(Extracted material)
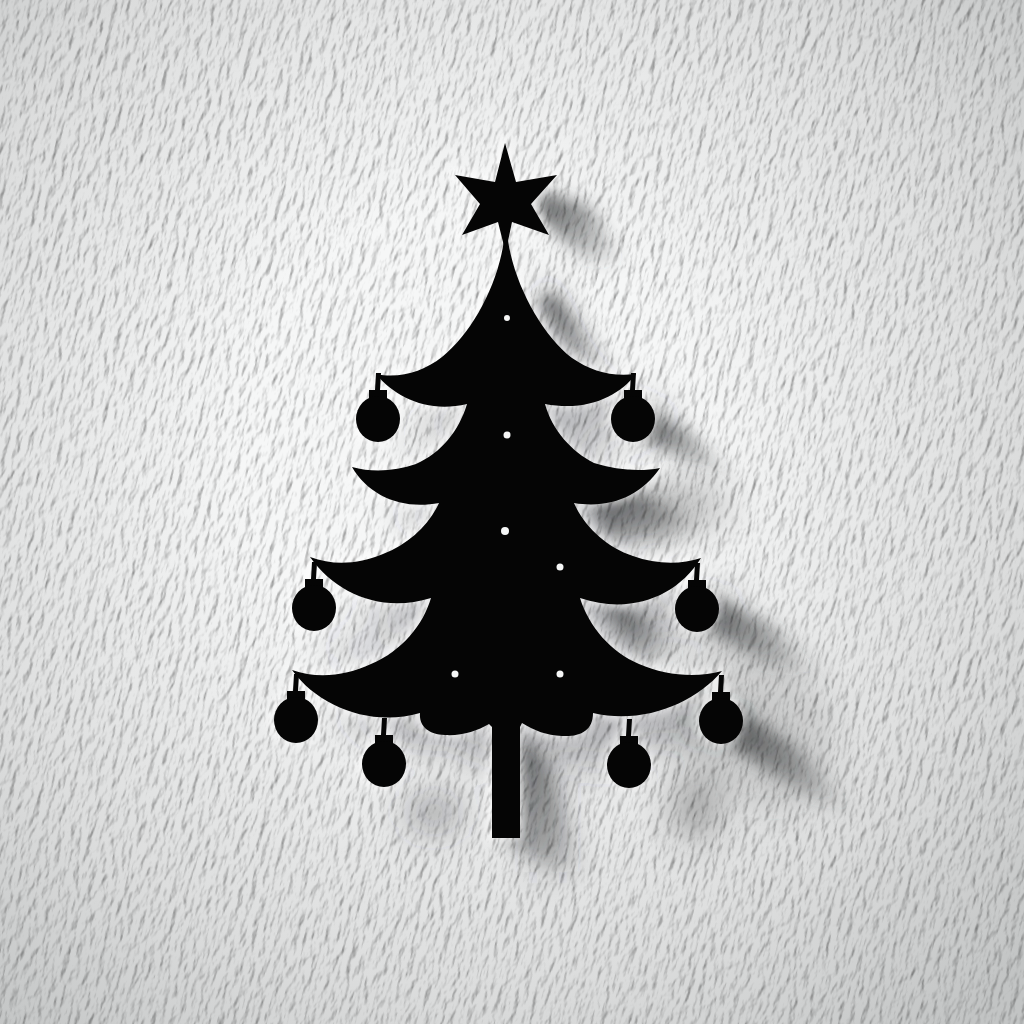
<!DOCTYPE html>
<html lang="en">
<head>
<meta charset="utf-8">
<title>Christmas tree wall art</title>
<style>
:root {
  --wall: #dcdddd;
  --wall-light: #f6f7f7;
  --wall-edge: #c2c4c4;
  --metal: #050505;
  --shadow: #3c3e3f;
  --glow: #ffffff;
}
html, body { margin: 0; width: 1024px; height: 1024px; overflow: hidden; background: var(--wall); }
svg { display: block; width: 1024px; height: 1024px; }
.wall { fill: url(#wall-light); }
.grain { mix-blend-mode: multiply; opacity: .62; }
.shadow { fill: var(--shadow); }
.glow { fill: var(--glow); stroke: var(--glow); stroke-width: 7; }
.metal { fill: var(--metal); }
.hole { fill: var(--wall-light); }
.stop-light { stop-color: var(--wall-light); }
.stop-wall { stop-color: var(--wall); }
.stop-edge { stop-color: var(--wall-edge); }
.stop-shadow { stop-color: var(--shadow); }
</style>
</head>
<body>
<svg viewBox="0 0 1024 1024" role="img" aria-label="Black metal Christmas tree with a star and baubles on a textured white wall">
  <defs>
    <radialGradient id="wall-light" gradientUnits="userSpaceOnUse" cx="470" cy="440" r="760">
      <stop class="stop-light" offset="0"/>
      <stop class="stop-light" offset=".3"/>
      <stop class="stop-wall" offset=".72"/>
      <stop class="stop-edge" offset="1"/>
    </radialGradient>
    <linearGradient id="cast" x1="0" y1="0" x2="1" y2=".8">
      <stop class="stop-shadow" offset="0" stop-opacity=".85"/>
      <stop class="stop-shadow" offset=".45" stop-opacity=".5"/>
      <stop class="stop-shadow" offset="1" stop-opacity=".04"/>
    </linearGradient>
    <filter id="plaster" x="0" y="0" width="1" height="1" color-interpolation-filters="sRGB">
      <feTurbulence type="fractalNoise" baseFrequency=".17 .06" numOctaves="3" seed="8"/>
      <feDiffuseLighting surfaceScale="2.2" diffuseConstant="1.12" lighting-color="#ffffff">
        <feDistantLight azimuth="200" elevation="62"/>
      </feDiffuseLighting>
    </filter>
    <filter id="soft" x="-50%" y="-50%" width="200%" height="200%"><feGaussianBlur stdDeviation="8"/></filter>
    <filter id="softer" x="-50%" y="-50%" width="200%" height="200%"><feGaussianBlur stdDeviation="17"/></filter>
    <filter id="halo" x="-20%" y="-20%" width="140%" height="140%"><feGaussianBlur stdDeviation="5"/></filter>

    <path id="star" d="M505 143L516 182L557 175L531 204L549 235L512 222L507 246H504L498 222L462 235L480 204L455 175L495 182Z"/>
    <path id="tree" d="M504 240H508C514 284 542 335 572 358C591 371 611 377 636 374C619 396 588 412 545 404C552 430 572 452 594 463C616 470 640 472 660 468C641 496 610 509 574 503C584 526 606 547 633 556C655 564 680 565 701 558C677 597 630 615 580 598C589 627 611 652 639 664C666 676 697 678 722 671C695 703 643 725 593 713C593 731 580 737 562 736C546 735 535 731 522 723L520 727V838H492V727L489 724C477 731 462 736 445 735C428 734 419 726 420 713C371 727 319 707 292 670C317 679 346 676 371 664C402 651 423 625 431 598C383 613 337 595 310 557C334 566 359 564 383 554C409 544 429 525 439 503C402 510 369 496 352 467C373 473 396 471 416 464C441 453 459 431 467 404C428 413 396 398 376 374C399 379 423 372 442 357C472 333 498 285 504 240Z"/>
    <g id="bauble">
      <path d="M-2 -46H3L2 -29H9V-18H-9V-29H-3Z"/>
      <ellipse rx="22" ry="23"/>
    </g>
    <g id="ornaments">
      <use href="#bauble" x="378" y="419"/>
      <use href="#bauble" x="633" y="419"/>
      <use href="#bauble" x="314" y="608"/>
      <use href="#bauble" x="697" y="609"/>
      <use href="#bauble" x="296" y="720"/>
      <use href="#bauble" x="721" y="721"/>
      <use href="#bauble" x="384" y="764"/>
      <use href="#bauble" x="629" y="765"/>
    </g>
    <g id="wall-art">
      <use href="#star"/>
      <use href="#tree"/>
      <use href="#ornaments"/>
    </g>
  </defs>

  <rect class="wall" width="1024" height="1024"/>

  <g id="ambient-shadows" class="shadow" filter="url(#softer)">
    <use href="#tree" x="42" y="34" opacity=".3"/>
    <ellipse cx="755" cy="720" rx="70" ry="95" opacity=".16" transform="rotate(-28 755 720)"/>
    <ellipse cx="680" cy="505" rx="52" ry="34" opacity=".2"/>
    <ellipse cx="372" cy="648" rx="44" ry="16" opacity=".22"/>
    <ellipse cx="434" cy="812" rx="30" ry="20" opacity=".38"/>
    <ellipse cx="696" cy="806" rx="25" ry="34" opacity=".36"/>
    <ellipse cx="425" cy="440" rx="26" ry="18" opacity=".12"/>
  </g>

  <g id="cast-shadows" fill="url(#cast)" filter="url(#soft)">
    <path d="M538 190L590 206L628 268L588 262L540 222Z"/>
    <path d="M538 300L554 292L600 352L612 374L570 354Z"/>
    <path d="M645 408L690 432L738 476L696 466L640 438Z"/>
    <path d="M590 494L640 492L690 522L668 544L604 534Z"/>
    <path d="M708 594L770 624L822 676L770 668L704 628Z"/>
    <path d="M732 706L790 742L862 818L806 796L728 744Z"/>
    <path d="M518 735L546 760L586 876L552 868L500 838L518 832Z"/>
    <path d="M600 602L640 614L690 660L640 662Z"/>
  </g>

  <use id="edge-light" class="glow" href="#wall-art" filter="url(#halo)" opacity=".7" transform="translate(-2 -1)"/>

  <g class="grain">
    <rect x="-260" y="-260" width="1544" height="1544" filter="url(#plaster)" transform="rotate(14 512 512)"/>
  </g>

  <use id="metal-tree" class="metal" href="#wall-art"/>

  <g id="mounting-holes" class="hole">
    <circle cx="507" cy="318" r="3"/>
    <circle cx="507" cy="435" r="3.5"/>
    <circle cx="505" cy="531" r="4"/>
    <circle cx="560" cy="567" r="3.5"/>
    <circle cx="455" cy="674" r="3.5"/>
    <circle cx="560" cy="674" r="3.5"/>
  </g>
</svg>
</body>
</html>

(Work instructions) Print the material above verbatim, no images.

(Answer box)
<!DOCTYPE html>
<html lang="en">
<head>
<meta charset="utf-8">
<title>Christmas tree wall art</title>
<style>
:root {
  --wall: #dcdddd;
  --wall-light: #f6f7f7;
  --wall-edge: #c2c4c4;
  --metal: #050505;
  --shadow: #3c3e3f;
  --glow: #ffffff;
}
html, body { margin: 0; width: 1024px; height: 1024px; overflow: hidden; background: var(--wall); }
svg { display: block; width: 1024px; height: 1024px; }
.wall { fill: url(#wall-light); }
.grain { mix-blend-mode: multiply; opacity: .62; }
.shadow { fill: var(--shadow); }
.glow { fill: var(--glow); stroke: var(--glow); stroke-width: 7; }
.metal { fill: var(--metal); }
.hole { fill: var(--wall-light); }
.stop-light { stop-color: var(--wall-light); }
.stop-wall { stop-color: var(--wall); }
.stop-edge { stop-color: var(--wall-edge); }
.stop-shadow { stop-color: var(--shadow); }
</style>
</head>
<body>
<svg viewBox="0 0 1024 1024" role="img" aria-label="Black metal Christmas tree with a star and baubles on a textured white wall">
  <defs>
    <radialGradient id="wall-light" gradientUnits="userSpaceOnUse" cx="470" cy="440" r="760">
      <stop class="stop-light" offset="0"/>
      <stop class="stop-light" offset=".3"/>
      <stop class="stop-wall" offset=".72"/>
      <stop class="stop-edge" offset="1"/>
    </radialGradient>
    <linearGradient id="cast" x1="0" y1="0" x2="1" y2=".8">
      <stop class="stop-shadow" offset="0" stop-opacity=".85"/>
      <stop class="stop-shadow" offset=".45" stop-opacity=".5"/>
      <stop class="stop-shadow" offset="1" stop-opacity=".04"/>
    </linearGradient>
    <filter id="plaster" x="0" y="0" width="1" height="1" color-interpolation-filters="sRGB">
      <feTurbulence type="fractalNoise" baseFrequency=".17 .06" numOctaves="3" seed="8"/>
      <feDiffuseLighting surfaceScale="2.2" diffuseConstant="1.12" lighting-color="#ffffff">
        <feDistantLight azimuth="200" elevation="62"/>
      </feDiffuseLighting>
    </filter>
    <filter id="soft" x="-50%" y="-50%" width="200%" height="200%"><feGaussianBlur stdDeviation="8"/></filter>
    <filter id="softer" x="-50%" y="-50%" width="200%" height="200%"><feGaussianBlur stdDeviation="17"/></filter>
    <filter id="halo" x="-20%" y="-20%" width="140%" height="140%"><feGaussianBlur stdDeviation="5"/></filter>

    <path id="star" d="M505 143L516 182L557 175L531 204L549 235L512 222L507 246H504L498 222L462 235L480 204L455 175L495 182Z"/>
    <path id="tree" d="M504 240H508C514 284 542 335 572 358C591 371 611 377 636 374C619 396 588 412 545 404C552 430 572 452 594 463C616 470 640 472 660 468C641 496 610 509 574 503C584 526 606 547 633 556C655 564 680 565 701 558C677 597 630 615 580 598C589 627 611 652 639 664C666 676 697 678 722 671C695 703 643 725 593 713C593 731 580 737 562 736C546 735 535 731 522 723L520 727V838H492V727L489 724C477 731 462 736 445 735C428 734 419 726 420 713C371 727 319 707 292 670C317 679 346 676 371 664C402 651 423 625 431 598C383 613 337 595 310 557C334 566 359 564 383 554C409 544 429 525 439 503C402 510 369 496 352 467C373 473 396 471 416 464C441 453 459 431 467 404C428 413 396 398 376 374C399 379 423 372 442 357C472 333 498 285 504 240Z"/>
    <g id="bauble">
      <path d="M-2 -46H3L2 -29H9V-18H-9V-29H-3Z"/>
      <ellipse rx="22" ry="23"/>
    </g>
    <g id="ornaments">
      <use href="#bauble" x="378" y="419"/>
      <use href="#bauble" x="633" y="419"/>
      <use href="#bauble" x="314" y="608"/>
      <use href="#bauble" x="697" y="609"/>
      <use href="#bauble" x="296" y="720"/>
      <use href="#bauble" x="721" y="721"/>
      <use href="#bauble" x="384" y="764"/>
      <use href="#bauble" x="629" y="765"/>
    </g>
    <g id="wall-art">
      <use href="#star"/>
      <use href="#tree"/>
      <use href="#ornaments"/>
    </g>
  </defs>

  <rect class="wall" width="1024" height="1024"/>

  <g id="ambient-shadows" class="shadow" filter="url(#softer)">
    <use href="#tree" x="42" y="34" opacity=".3"/>
    <ellipse cx="755" cy="720" rx="70" ry="95" opacity=".16" transform="rotate(-28 755 720)"/>
    <ellipse cx="680" cy="505" rx="52" ry="34" opacity=".2"/>
    <ellipse cx="372" cy="648" rx="44" ry="16" opacity=".22"/>
    <ellipse cx="434" cy="812" rx="30" ry="20" opacity=".38"/>
    <ellipse cx="696" cy="806" rx="25" ry="34" opacity=".36"/>
    <ellipse cx="425" cy="440" rx="26" ry="18" opacity=".12"/>
  </g>

  <g id="cast-shadows" fill="url(#cast)" filter="url(#soft)">
    <path d="M538 190L590 206L628 268L588 262L540 222Z"/>
    <path d="M538 300L554 292L600 352L612 374L570 354Z"/>
    <path d="M645 408L690 432L738 476L696 466L640 438Z"/>
    <path d="M590 494L640 492L690 522L668 544L604 534Z"/>
    <path d="M708 594L770 624L822 676L770 668L704 628Z"/>
    <path d="M732 706L790 742L862 818L806 796L728 744Z"/>
    <path d="M518 735L546 760L586 876L552 868L500 838L518 832Z"/>
    <path d="M600 602L640 614L690 660L640 662Z"/>
  </g>

  <use id="edge-light" class="glow" href="#wall-art" filter="url(#halo)" opacity=".7" transform="translate(-2 -1)"/>

  <g class="grain">
    <rect x="-260" y="-260" width="1544" height="1544" filter="url(#plaster)" transform="rotate(14 512 512)"/>
  </g>

  <use id="metal-tree" class="metal" href="#wall-art"/>

  <g id="mounting-holes" class="hole">
    <circle cx="507" cy="318" r="3"/>
    <circle cx="507" cy="435" r="3.5"/>
    <circle cx="505" cy="531" r="4"/>
    <circle cx="560" cy="567" r="3.5"/>
    <circle cx="455" cy="674" r="3.5"/>
    <circle cx="560" cy="674" r="3.5"/>
  </g>
</svg>
</body>
</html>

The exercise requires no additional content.